Marx, Einstein, Colonel Sanders... and Bill Gates?
It’s a list that would have made Carnac the Magnificent
proud, but it doesn’t have much of a punch line. In fact, Gates was selected, along with a strange myriad of historical figures, by a state-run newspaper as one of 50 foreigners
shaping China’s modern development.
There’s no word yet on how Gates feels about being on the list, but maybe a Norwegian reporter can make one up for us, since he’s already done a fake interview with Microsoft’s main man.
Or maybe we could get the word from the guy who’s creating all the buzz in Silicon Valley, the fake Steve Jobs, whose "secret diary" has everybody wondering who’s pinning the Apple honcho’s inner thoughts. (Warning, there are a few dirty words in there....)
Speaking of China, I got a few responses to my blog entry about U.S. companies’ "principles" in doing business over there.
Frank wrote, unambiguously: "They are in the wrong side and sooner or later they will pay for their betrayal."
As long as they make money now, though, Frank, they’ll be happy.
Bruce, on the other hand, points out that customers have always been able to do whatever they like with technology, so technology providers aren’t necessarily to blame:
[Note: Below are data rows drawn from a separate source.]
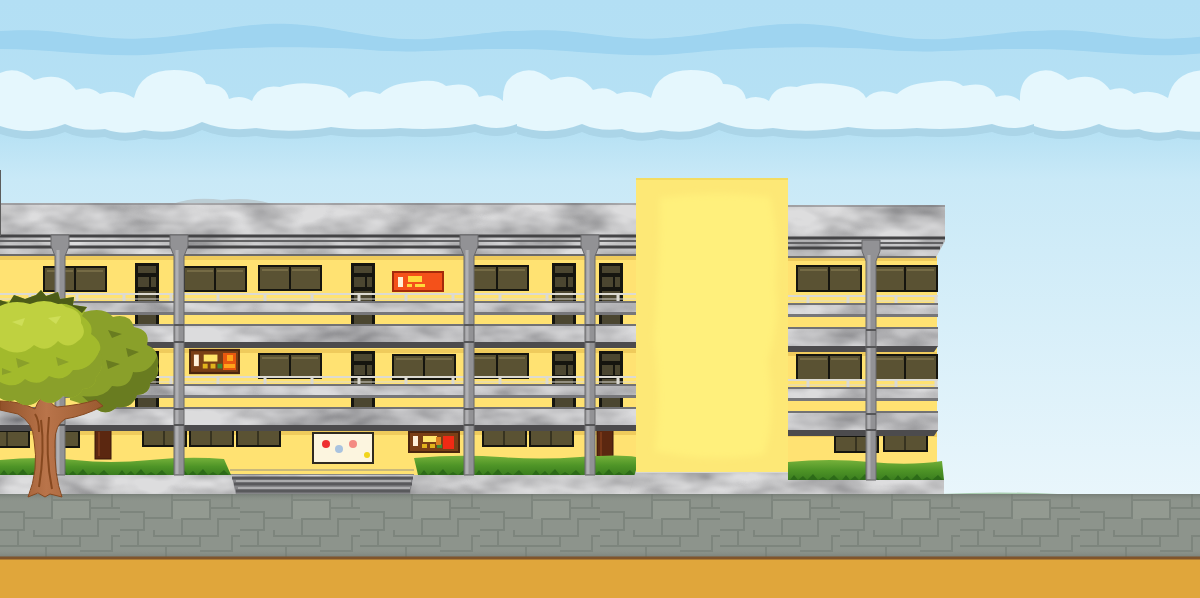
<!DOCTYPE html>
<html lang="en">
<head>
<meta charset="utf-8">
<title>School building background</title>
<style>
:root{
  --sky-wave:#9ed4f0; --cloud:#e5f7fd; --cloud-shade:#abd5e8;
  --wall:#ffe272; --tower:#fff07c; --tower-edge:#fde876;
  --concrete:#a9a9aa; --slab:#a3a3a7; --shadow:#4c4b4d; --rail:#dcdad2;
  --frame:#15150f; --glass:#5a5233; --door:#4b4630; --wood:#5b2710;
  --hedge:#55992a; --hedge-dark:#2c6a18;
  --paving:#8d948c; --joint:#7d857d; --earth:#e0a63b; --earth-line:#80552c;
  --leaf:#a2ba2c; --leaf-light:#bfd140; --leaf-mid:#8aa02a; --leaf-dark:#697c20; --leaf-deep:#4c5c17;
  --bark:#b06a3c; --bark-dark:#86481f;
}
html,body{margin:0;height:100%;overflow:hidden}
svg{display:block;width:1200px;height:598px}
.wall{fill:var(--wall)}
.concrete{fill:var(--concrete)}
.slab{fill:var(--slab)}
.shadow{fill:var(--shadow)}
.glass{fill:var(--glass);stroke:var(--frame);stroke-width:2}
.rail{stroke:var(--rail);fill:none}
.wood{fill:var(--wood);stroke:#38170a}
.joint{fill:none;stroke:var(--joint);stroke-width:2}
</style>
</head>
<body>
<svg viewBox="0 0 1200 598" role="img" aria-label="Yellow three-storey school building with a tree under a cloudy sky">
<defs>
  <linearGradient id="sky" x2="0" y2="1">
    <stop offset="0" stop-color="#b3dff4"/><stop offset=".22" stop-color="#b6e1f4"/>
    <stop offset=".3" stop-color="#c9e9f7"/><stop offset="1" stop-color="#f3fafd"/>
  </linearGradient>
  <linearGradient id="trunk-shade">
    <stop offset="0" stop-color="#91522a"/><stop offset=".45" stop-color="#b9744a"/><stop offset="1" stop-color="#9a5a30"/>
  </linearGradient>
  <linearGradient id="paving-shade" x2="0" y2="1">
    <stop offset="0" stop-color="#6f766f" stop-opacity=".7"/><stop offset=".12" stop-color="#8d948c" stop-opacity="0"/>
    <stop offset=".85" stop-color="#8d948c" stop-opacity="0"/><stop offset="1" stop-color="#666c64" stop-opacity=".7"/>
  </linearGradient>
  <linearGradient id="hedge-shade" x2="0" y2="1">
    <stop offset="0" stop-color="#75b13a"/><stop offset=".5" stop-color="#4f9527"/><stop offset="1" stop-color="#3a7d1e"/>
  </linearGradient>
  <filter id="weathered" x="0" y="0" width="1" height="1">
    <feTurbulence type="fractalNoise" baseFrequency=".018 .04" numOctaves="3" seed="7"/>
    <feColorMatrix values="1.5 0 0 0 -.08 1.5 0 0 0 -.08 1.5 0 0 0 -.07 0 0 0 0 .55"/>
    <feComposite in2="SourceGraphic" operator="in" result="stain"/>
    <feMerge><feMergeNode in="SourceGraphic"/><feMergeNode in="stain"/></feMerge>
  </filter>
  <filter id="soft" x="-20%" y="-20%" width="140%" height="140%"><feGaussianBlur stdDeviation="3"/></filter>

  <path id="cloud-bank" d="M0 73Q17 65 34 80Q62 70 76 90Q90 85 100 94Q118 88 134 98Q140 70 174 70Q202 70 206 84Q226 84 229 99Q241 94 252 101Q258 84 280 87Q300 80 329 86Q344 88 349 98Q360 87 380 94Q391 83 414 82Q437 78 446 86Q473 80 479 97Q493 92 503 101Q502 80 517 73V124Q497 132 475 124Q440 131 400 128Q360 131 331 127Q290 134 256 128Q226 132 202 122Q175 136 144 130Q123 136 105 129Q82 132 65 124Q32 137 0 126Z"/>
  <path id="sky-band" d="M0 31C70 27 90 42 150 38S240 22 290 24S380 44 440 38S500 31 517 31V49C450 48 420 54 370 50S230 46 170 53S60 49 0 49Z"/>

  <g id="window"><rect class="glass" width="62" height="24"/><path d="M31 0V24" stroke="var(--frame)" stroke-width="2"/><path d="M3 4H29M33 4H59" stroke="#756b45" stroke-width="2"/></g>
  <g id="window-wide"><rect class="glass" width="64" height="25"/><path d="M32 0V25" stroke="var(--frame)" stroke-width="2"/><path d="M3 4H30M34 4H61" stroke="#756b45" stroke-width="2"/></g>
  <g id="window-low"><rect class="glass" width="43" height="16"/><path d="M21 0V16" stroke="var(--frame)"/></g>
  <g id="door"><rect width="24" height="62" fill="var(--frame)"/><path d="M3 3H21V10H3ZM3 14H14V24H3ZM16 14H21V24H16ZM3 28H21V62H3Z" fill="var(--door)"/></g>
  <g id="door-low"><rect class="wood" width="16" height="30"/><path d="M4 3V27" stroke="#783718" stroke-width="2"/></g>
  <g id="notice-board">
    <rect width="50" height="20" fill="#7a3f16" stroke="#4a250e" stroke-width="2"/>
    <rect x="4" y="4" width="5" height="10" fill="#fff0d8"/><rect x="14" y="4" width="14" height="6" fill="#ffe56a"/>
    <path d="M13 12H18V16H13ZM21 12H26V16H21Z" fill="#e2b21b"/><path d="M28 12H33V16H28Z" fill="#3f8a35"/>
  </g>
  <pattern id="posts" width="47" height="9" patternUnits="userSpaceOnUse" x="30"><path d="M1 0V9" stroke="var(--rail)" stroke-width="3"/></pattern>

  <g id="gallery-left">
    <path class="rail" d="M0 294H636" stroke-width="2"/><path class="rail" d="M0 299H636" stroke-width="1"/>
    <path class="rail" d="M30 293V301M77 293V301M124 293V301M171 293V301M218 293V301M265 293V301M312 293V301M359 293V301M406 293V301M453 293V301M500 293V301M547 293V301M618 293V301" stroke-width="3"/>
    <g filter="url(#weathered)"><rect class="slab" y="301" width="636" height="14"/><rect class="slab" y="325" width="636" height="18"/></g>
    <path d="M0 302H636M0 325H636" stroke="#727274" stroke-width="2"/>
    <rect y="312" width="636" height="3" fill="#77777a"/><rect class="shadow" y="342" width="636" height="6"/>
  </g>
  <g id="gallery-right">
    <path class="rail" d="M788 296H938" stroke-width="2"/><path class="rail" d="M788 301H938" stroke-width="1"/>
    <path class="rail" d="M808 295V303M848 295V303M896 295V303M936 295V303" stroke-width="3"/>
    <g filter="url(#weathered)"><path class="slab" d="M788 303H938V317H788ZM788 328H938V347H788Z"/></g>
    <path d="M788 304H938M788 328H938" stroke="#727274" stroke-width="2"/>
    <path d="M788 314H938V317H788Z" fill="#77777a"/><path class="shadow" d="M788 346H938L934 352H788Z"/>
  </g>
  <g id="column">
    <path d="M-4 235H14V246L10 256V475H0V256L-4 246Z" fill="#929295" stroke="#68686b"/>
    <path d="M3 250V474" stroke="#b0b0b3" stroke-width="3"/>
    <path d="M0 325H10M0 342H10M0 409H10M0 425H10" stroke="#555557" stroke-width="2"/>
  </g>
  <g id="paving-tile">
    <path d="M0 512H24V530H0M24 518H52V500H90V519H62V536H34V530M90 508H120M62 536H98V519H120M0 546H18V530M18 546H46V557M46 546H80V536M80 551H112V536H120M52 500V494M112 508V494"/>
  </g>
  <path id="grass-tufts" d="M0 0L4-5L8 0L13-4L17 0L23-6L28 0L33-3L38 0L44-5L49 0Z" fill="var(--hedge-dark)"/>
</defs>

<g id="sky-scene">
  <rect width="1200" height="598" fill="url(#sky)"/>
  <g fill="var(--sky-wave)"><use href="#sky-band"/><use href="#sky-band" x="517"/><use href="#sky-band" x="1034"/></g>
  <g fill="var(--cloud-shade)"><use href="#cloud-bank" y="8"/><use href="#cloud-bank" x="517" y="8"/><use href="#cloud-bank" x="1034" y="8"/></g>
  <g fill="var(--cloud)"><use href="#cloud-bank"/><use href="#cloud-bank" x="517"/><use href="#cloud-bank" x="1034"/></g>
  <path d="M172 204Q195 196 222 200Q250 197 272 204Z" fill="#bccdd4"/>
</g>

<g id="left-wing">
  <rect class="wall" y="245" width="636" height="232"/>
  <path d="M0 258H636M0 351H636M0 433H636" stroke="#e6bd4f" stroke-width="4" opacity=".6"/>
  <g id="upper-windows">
    <use href="#window" x="44" y="267"/><use href="#window" x="184" y="267"/><use href="#window" x="259" y="266"/><use href="#window" x="466" y="266"/>
    <use href="#door" x="135" y="263"/><use href="#door" x="351" y="263"/><use href="#door" x="552" y="263"/><use href="#door" x="599" y="263"/>
  </g>
  <g id="middle-windows">
    <use href="#window" x="259" y="354"/><use href="#window" x="393" y="355"/><use href="#window" x="466" y="354"/>
    <use href="#door" x="135" y="351"/><use href="#door" x="351" y="351"/><use href="#door" x="552" y="351"/><use href="#door" x="599" y="351"/>
  </g>
  <g id="ground-windows">
    <use href="#window-low" x="-14" y="431"/><use href="#window-low" x="36" y="431"/><use href="#window-low" x="143" y="430"/><use href="#window-low" x="190" y="430"/><use href="#window-low" x="237" y="430"/><use href="#window-low" x="483" y="430"/><use href="#window-low" x="530" y="430"/>
    <use href="#door-low" x="95" y="429"/><use href="#door-low" x="597" y="429"/>
  </g>
  <g id="boards">
    <rect x="393" y="272" width="50" height="19" fill="#f4511a" stroke="#a52a0b" stroke-width="2"/>
    <path d="M398 277H403V287H398Z" fill="#fff0d8"/><path d="M408 276H422V282H408ZM407 284H412V287H407ZM415 284H425V287H415Z" fill="#ffd93b"/>
    <use href="#notice-board" transform="translate(190 350) scale(.98 1.15)"/>
    <path d="M223 353H236V370H223Z" fill="#e8580f"/><path d="M227 355H233V361H227ZM224 364H235V368H224Z" fill="#ffa31a"/>
    <use href="#notice-board" x="409" y="432"/><path d="M443 436H454V449H443Z" fill="#f02a14"/><path d="M436 437H441V445H436Z" fill="#dd7f20"/>
    <rect x="313" y="433" width="60" height="30" fill="#fcf5df" stroke="#2f2a20" stroke-width="2"/>
    <circle cx="326" cy="444" r="4" fill="#ee2f2f"/><circle cx="339" cy="449" r="4" fill="#a9c3df"/><circle cx="353" cy="444" r="4" fill="#f48b82"/><circle cx="367" cy="455" r="3" fill="#f1d51c"/>
  </g>
  <use href="#gallery-left"/><use href="#gallery-left" y="83"/>
  <g id="left-roof">
    <g filter="url(#weathered)"><rect class="concrete" y="203" width="636" height="53"/></g>
    <path d="M0 204H636" stroke="#77777a"/>
    <path d="M0 236H636M0 247H636" stroke="#444446" stroke-width="3"/><path d="M0 241H636" stroke="#626264" stroke-width="2"/>
    <path d="M0 255H636" stroke="#6c6b6a" stroke-width="2"/>
  </g>
  <g id="left-base">
    <path d="M230 470H414" stroke="#c9b87a" stroke-width="2"/><path d="M228 475H414" stroke="#8c8a82" stroke-width="2"/>
    <g filter="url(#weathered)"><path class="concrete" d="M0 475H636V495H0Z"/></g>
    <path d="M232 477H413L410 495H236Z" fill="#858588"/>
    <path d="M232 478H413M234 484H412M236 491H410" stroke="#59595c" stroke-width="3"/><path d="M236 481H411M238 488H410" stroke="#acacae" stroke-width="2"/>
    <path d="M0 460Q40 456 75 460T150 460T224 459L231 475H0Z" fill="url(#hedge-shade)"/>
    <path d="M414 458Q460 454 500 457T580 457T636 457V475H418Z" fill="url(#hedge-shade)"/>
    <use href="#grass-tufts" x="0" y="475"/><use href="#grass-tufts" x="60" y="475"/><use href="#grass-tufts" x="118" y="475"/><use href="#grass-tufts" x="180" y="475"/>
    <use href="#grass-tufts" x="420" y="475"/><use href="#grass-tufts" x="475" y="475"/><use href="#grass-tufts" x="532" y="475"/><use href="#grass-tufts" x="586" y="475"/>
  </g>
  <use href="#column" x="55"/><use href="#column" x="174"/><use href="#column" x="464"/><use href="#column" x="585"/>
  <path d="M0 170V236" stroke="#5c5c5c" stroke-width="2"/>
</g>

<g id="right-wing">
  <rect class="wall" x="788" y="247" width="149" height="220"/>
  <path d="M788 259H937M788 354H937M788 435H937" stroke="#e6bd4f" stroke-width="4" opacity=".6"/>
  <use href="#window-wide" x="797" y="266"/><use href="#window-wide" x="873" y="266"/>
  <use href="#window-wide" x="797" y="355"/><use href="#window-wide" x="873" y="355"/>
  <use href="#window-low" x="835" y="436"/><use href="#window-low" x="884" y="435"/>
  <use href="#gallery-right"/><use href="#gallery-right" y="84"/>
  <g filter="url(#weathered)"><path class="concrete" d="M788 205H945V241L936 257H788Z"/></g>
  <path d="M788 206H945" stroke="#77777a"/>
  <path d="M788 238H945M788 248H940" stroke="#444446" stroke-width="3"/><path d="M788 243H943" stroke="#626264" stroke-width="2"/><path d="M788 257H936" stroke="#6c6b6a" stroke-width="2"/>
  <g filter="url(#weathered)"><rect class="concrete" x="788" y="479" width="156" height="16"/></g>
  <path d="M788 462Q830 458 870 462T942 461L944 480H788Z" fill="url(#hedge-shade)"/>
  <use href="#grass-tufts" x="790" y="480"/><use href="#grass-tufts" x="842" y="480"/><use href="#grass-tufts" x="894" y="480"/>
  <use href="#column" x="866" y="5"/>
</g>

<g id="stair-tower">
  <g filter="url(#weathered)"><path class="concrete" d="M636 470H788V495H629Z"/></g>
  <path d="M636 472H788" stroke="#d6d6d2" stroke-width="2"/>
  <rect x="636" y="178" width="152" height="294" fill="var(--tower-edge)"/>
  <path d="M660 198Q715 190 770 197Q780 240 775 285Q781 320 768 360Q776 420 764 454Q710 463 655 451Q662 390 654 340Q660 260 660 198Z" fill="var(--tower)" filter="url(#soft)"/>
  <path d="M636 179H788" stroke="#f4dc60" stroke-width="2"/>
</g>

<g id="street">
  <path d="M940 494Q1000 491 1058 494Z" fill="#a9cdb0"/>
  <rect y="494" width="1200" height="65" fill="var(--paving)"/>
  <g fill="#9aa198" opacity=".5"><path d="M52 500H90V519H52ZM172 500H210V519H172ZM292 500H330V519H292ZM412 500H450V519H412ZM532 500H570V519H532ZM652 500H690V519H652ZM772 500H810V519H772ZM892 500H930V519H892ZM1012 500H1050V519H1012ZM1132 500H1170V519H1132Z"/></g>
  <g class="joint">
    <use href="#paving-tile"/><use href="#paving-tile" x="120"/><use href="#paving-tile" x="240"/><use href="#paving-tile" x="360"/><use href="#paving-tile" x="480"/><use href="#paving-tile" x="600"/><use href="#paving-tile" x="720"/><use href="#paving-tile" x="840"/><use href="#paving-tile" x="960"/><use href="#paving-tile" x="1080"/>
  </g>
  <rect y="494" width="1200" height="65" fill="url(#paving-shade)"/>
  <rect y="557" width="1200" height="41" fill="var(--earth)"/>
  <path d="M0 558H1200" stroke="var(--earth-line)" stroke-width="3"/>
</g>

<g id="tree">
  <path d="M84 312Q104 306 113 317Q130 313 134 327Q151 330 147 345Q160 350 157 364Q162 374 150 383Q150 394 137 395Q132 409 117 407Q106 417 95 408L70 400V330Z" fill="var(--leaf-mid)"/>
  <path d="M157 356Q160 362 157 368Q160 378 150 383Q150 394 137 395Q132 409 117 407Q106 417 95 408L82 396Q104 399 112 386Q130 389 133 372Q150 374 157 356Z" fill="var(--leaf-dark)"/>
  <path d="M108 330L122 334L112 338ZM126 348L139 352L128 357ZM106 360L120 364L108 369Z" fill="var(--leaf-dark)"/>
  <path d="M28 497Q39 470 34 440Q33 422 18 414L0 410V401Q20 401 35 409Q40 395 47 396Q51 405 57 407Q80 405 96 400L103 406Q84 416 65 419Q55 425 55 441Q54 476 62 497L50 494L45 497L38 493Z" fill="url(#trunk-shade)" stroke="var(--bark-dark)"/>
  <path d="M41 420Q45 450 39 487M49 417Q45 455 52 489M35 414Q39 420 39 432" fill="none" stroke="var(--bark-dark)" stroke-width="2"/>
  <path d="M0 300L9 303L14 295L25 299L36 295L41 290L46 296L58 292L60 299L74 297L73 305L87 307L82 316Q94 324 91 334Q105 344 98 355Q106 367 96 377Q96 388 83 389Q76 401 63 396Q52 408 40 399Q28 411 15 400Q7 403 0 398Z" fill="var(--leaf)"/>
  <path d="M0 303Q18 297 32 302Q54 297 66 307Q82 310 81 323Q88 334 78 341Q68 350 58 341Q47 354 34 345Q20 359 0 347Z" fill="var(--leaf-light)"/>
  <path d="M100 350Q106 367 96 377Q96 388 83 389Q76 401 63 396Q52 408 40 399Q28 411 15 400Q7 403 0 398V382Q15 390 25 379Q39 388 49 376Q64 383 73 370Q91 371 100 350Z" fill="var(--leaf-mid)"/>
  <path d="M0 300L9 303L14 295L25 299L36 295L41 290L46 296L58 292L60 299L74 297L73 305L87 307L82 313Q70 302 58 304Q44 298 30 304Q14 299 0 306Z" fill="var(--leaf-deep)"/>
  <path d="M16 358L30 363L18 368ZM56 357L69 362L58 366ZM2 368L12 372L2 375Z" fill="var(--leaf-mid)"/>
  <path d="M12 322L25 318L22 326ZM48 318L61 316L56 324Z" fill="#cede58"/>
</g>
</svg>
</body>
</html>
"I think Amnesty International needs to rethink this statement. The sophisticated technology was designed for its biggest customer -- BUSINESS. Sure, countries buy the equipment but my guess is businesses buy and use the majority of equipment and deploy those features in self defense. Those companies sell equipment with certain capabilities; it's up to the end user to configure those features as they see fit."
A very valid point, actually.
And speaking of Gates, Mike took exception to my recent description of his charity work:
"I know you spend a lot of time trying to be insightful or cute, and much of it is a bit of both, but the following comment from the 7/27/06 edition is neither: '...as Bill Gates transitions into full-time savior of the world.' There is significant responsibility for those with wealth, and even more so for those with piles of it like Gates and Warren Buffett (about time he came around). Flippant comments like that serve no purpose and actually detract from a somewhat useful newsletter. I have a great deal of respect and admiration for someone who is willing to quit his day job, which has made him rich beyond his wildest imagination, and run a philanthropic foundation that brings so much good to so many. We need more compassion, not less, and mocking it says more about you than you’d probably care to know. A couple of different words would have been neutral and not hinted at anything: '...as Bill Gates transitions into running his foundation full-time.' Maybe it was your desire to use four fewer letters. Yea, that must be it."
Mike, you make a good point. I’m certainly an admirer of Gates’ charity work myself and wasn’t trying to belittle it (or him) in any way. It really was just a cute little throwaway comment that I made, not anything intended to be a statement -- and especially not a negative statement. But I do appreciate you pointing out the fact that it could easily have been misinterpreted.
Just one thing, though, Mike -- when have you ever known me to try to use fewer letters?
Got anything else on your mind? Let me know at email@example.com.
Posted by Lee Pender on August 03, 2006 at 11:53 AM